After spending quite a while watching the hummingbirds whizz in and out it was time to leave. We had decided to add another 4km each way to Estrella de Agua as we had made good time on the first leg. The owner of Acaime had said it was about a 2 hour uphill hike to Estrella de Agua, then four hours back to complete the loop, this was very doable we thought. He really was not joking, it was literally 2 hours uphill and it was torture all over again, we had to climb up to 3170m and I was really hoping it would be worth it. We came into another valley and started to drop down, all I could think of was all that hard work was being undone and we still weren’t there. Finally in the distance we saw the Estrella de Agua hut, sadly we got there and it was a campsite, nothing so spectacular to see but it was a good feeling to have completed this difficult section. We stopped for a rest and lunch, Stu found a friend in a little cat and some chickens, breaking him away, we set off again. Downhill this time, whoooo, 6.7km all downhill, it was a great feeling to be flying down the hill, yet it was a bit rough on the knees.
Back to the sign again, this time it was the 800m up to La Montaña, a short period to go up just over 100m so again another tough uphill climb. I was moaning away, where is the top? is this the right way? Finally in the distance we saw the house what felt like miles in front. Zigzagging up and dripping in sweat we got there and the views, we’ll lets just say we’re not the best, thick cloud had rolled in and completely covered the valley. Nevertheless we had made it so there is a success in there somewhere.
At least the next hour was all down hill and luckily for us we soon dropped below the clouds which revealed the valley. Row after row of wax palms, all standing several metres high, they did look pretty cool. We spotted an insect carrying a tarantula which it had paralysed, eventually it would bury its eggs in the tarantula, I fantastic sight, poor tarantula, at least this one can’t scare me now though.

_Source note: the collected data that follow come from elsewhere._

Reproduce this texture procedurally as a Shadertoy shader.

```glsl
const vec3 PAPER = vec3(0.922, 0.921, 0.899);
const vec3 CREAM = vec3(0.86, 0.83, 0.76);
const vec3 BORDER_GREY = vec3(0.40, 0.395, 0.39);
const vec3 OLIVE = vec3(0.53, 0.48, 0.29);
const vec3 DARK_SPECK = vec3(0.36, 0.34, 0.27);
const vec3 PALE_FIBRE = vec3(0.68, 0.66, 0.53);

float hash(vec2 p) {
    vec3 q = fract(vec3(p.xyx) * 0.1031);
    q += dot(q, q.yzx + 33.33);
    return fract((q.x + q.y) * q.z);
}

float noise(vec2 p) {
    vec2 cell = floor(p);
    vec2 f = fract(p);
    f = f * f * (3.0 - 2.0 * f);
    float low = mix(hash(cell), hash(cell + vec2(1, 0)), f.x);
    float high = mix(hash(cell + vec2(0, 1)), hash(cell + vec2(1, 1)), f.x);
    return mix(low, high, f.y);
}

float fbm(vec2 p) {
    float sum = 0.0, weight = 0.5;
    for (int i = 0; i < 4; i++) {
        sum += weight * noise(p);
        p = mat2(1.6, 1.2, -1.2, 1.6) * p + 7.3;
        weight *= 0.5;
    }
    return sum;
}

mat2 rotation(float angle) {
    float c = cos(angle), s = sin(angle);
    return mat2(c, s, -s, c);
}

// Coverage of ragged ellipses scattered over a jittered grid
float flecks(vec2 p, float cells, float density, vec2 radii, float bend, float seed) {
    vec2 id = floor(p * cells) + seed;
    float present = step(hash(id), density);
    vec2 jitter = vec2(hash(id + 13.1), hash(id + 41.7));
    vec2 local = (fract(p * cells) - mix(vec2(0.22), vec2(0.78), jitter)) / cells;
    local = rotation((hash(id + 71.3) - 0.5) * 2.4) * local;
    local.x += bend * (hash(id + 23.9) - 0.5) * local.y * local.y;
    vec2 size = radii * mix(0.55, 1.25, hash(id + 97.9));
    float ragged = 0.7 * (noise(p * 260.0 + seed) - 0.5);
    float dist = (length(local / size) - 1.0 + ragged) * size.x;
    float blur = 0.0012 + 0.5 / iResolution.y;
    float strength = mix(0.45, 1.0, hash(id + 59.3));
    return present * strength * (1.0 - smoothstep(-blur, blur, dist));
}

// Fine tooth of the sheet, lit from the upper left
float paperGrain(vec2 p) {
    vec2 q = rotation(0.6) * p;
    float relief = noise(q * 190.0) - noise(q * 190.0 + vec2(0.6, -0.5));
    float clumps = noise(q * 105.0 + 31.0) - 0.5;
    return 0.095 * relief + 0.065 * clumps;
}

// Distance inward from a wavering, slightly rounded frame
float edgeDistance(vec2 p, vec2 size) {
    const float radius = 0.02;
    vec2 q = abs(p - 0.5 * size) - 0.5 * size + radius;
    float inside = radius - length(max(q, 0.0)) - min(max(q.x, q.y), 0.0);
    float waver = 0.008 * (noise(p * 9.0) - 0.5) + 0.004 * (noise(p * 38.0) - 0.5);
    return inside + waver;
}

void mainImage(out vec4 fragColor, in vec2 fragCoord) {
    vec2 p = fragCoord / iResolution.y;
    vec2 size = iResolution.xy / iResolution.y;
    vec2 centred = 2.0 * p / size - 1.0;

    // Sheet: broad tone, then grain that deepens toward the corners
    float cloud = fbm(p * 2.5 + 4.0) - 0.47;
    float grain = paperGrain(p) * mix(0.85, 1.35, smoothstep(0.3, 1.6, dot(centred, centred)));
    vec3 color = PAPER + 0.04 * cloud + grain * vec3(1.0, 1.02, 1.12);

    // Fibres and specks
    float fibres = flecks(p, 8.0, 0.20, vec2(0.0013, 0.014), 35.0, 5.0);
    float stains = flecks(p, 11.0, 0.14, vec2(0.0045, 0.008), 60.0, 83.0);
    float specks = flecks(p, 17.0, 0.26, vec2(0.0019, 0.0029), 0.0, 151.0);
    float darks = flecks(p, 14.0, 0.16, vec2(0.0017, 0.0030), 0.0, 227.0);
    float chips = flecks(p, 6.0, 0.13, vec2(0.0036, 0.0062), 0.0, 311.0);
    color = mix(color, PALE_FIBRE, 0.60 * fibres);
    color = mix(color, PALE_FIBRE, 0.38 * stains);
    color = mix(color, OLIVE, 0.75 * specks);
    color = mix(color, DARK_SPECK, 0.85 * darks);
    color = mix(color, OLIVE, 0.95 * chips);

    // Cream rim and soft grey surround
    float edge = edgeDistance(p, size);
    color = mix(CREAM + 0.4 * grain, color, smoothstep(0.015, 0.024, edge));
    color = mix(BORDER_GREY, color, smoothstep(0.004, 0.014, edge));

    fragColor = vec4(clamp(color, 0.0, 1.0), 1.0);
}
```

Our aim was to get the 5pm jeep back to Salento which in theory worked, we were in a queue of gringos and locals and two jeeps arrived. We crammed 13 into our jeep, Stu was hanging off the back, I was wedged up against the edge of the truck and a very chatty Colombian man. With a numb bum we meandered back through the town to the Plantation House for a well deserved rest. I think we managed to tick off the main things to see in the little town of Salento.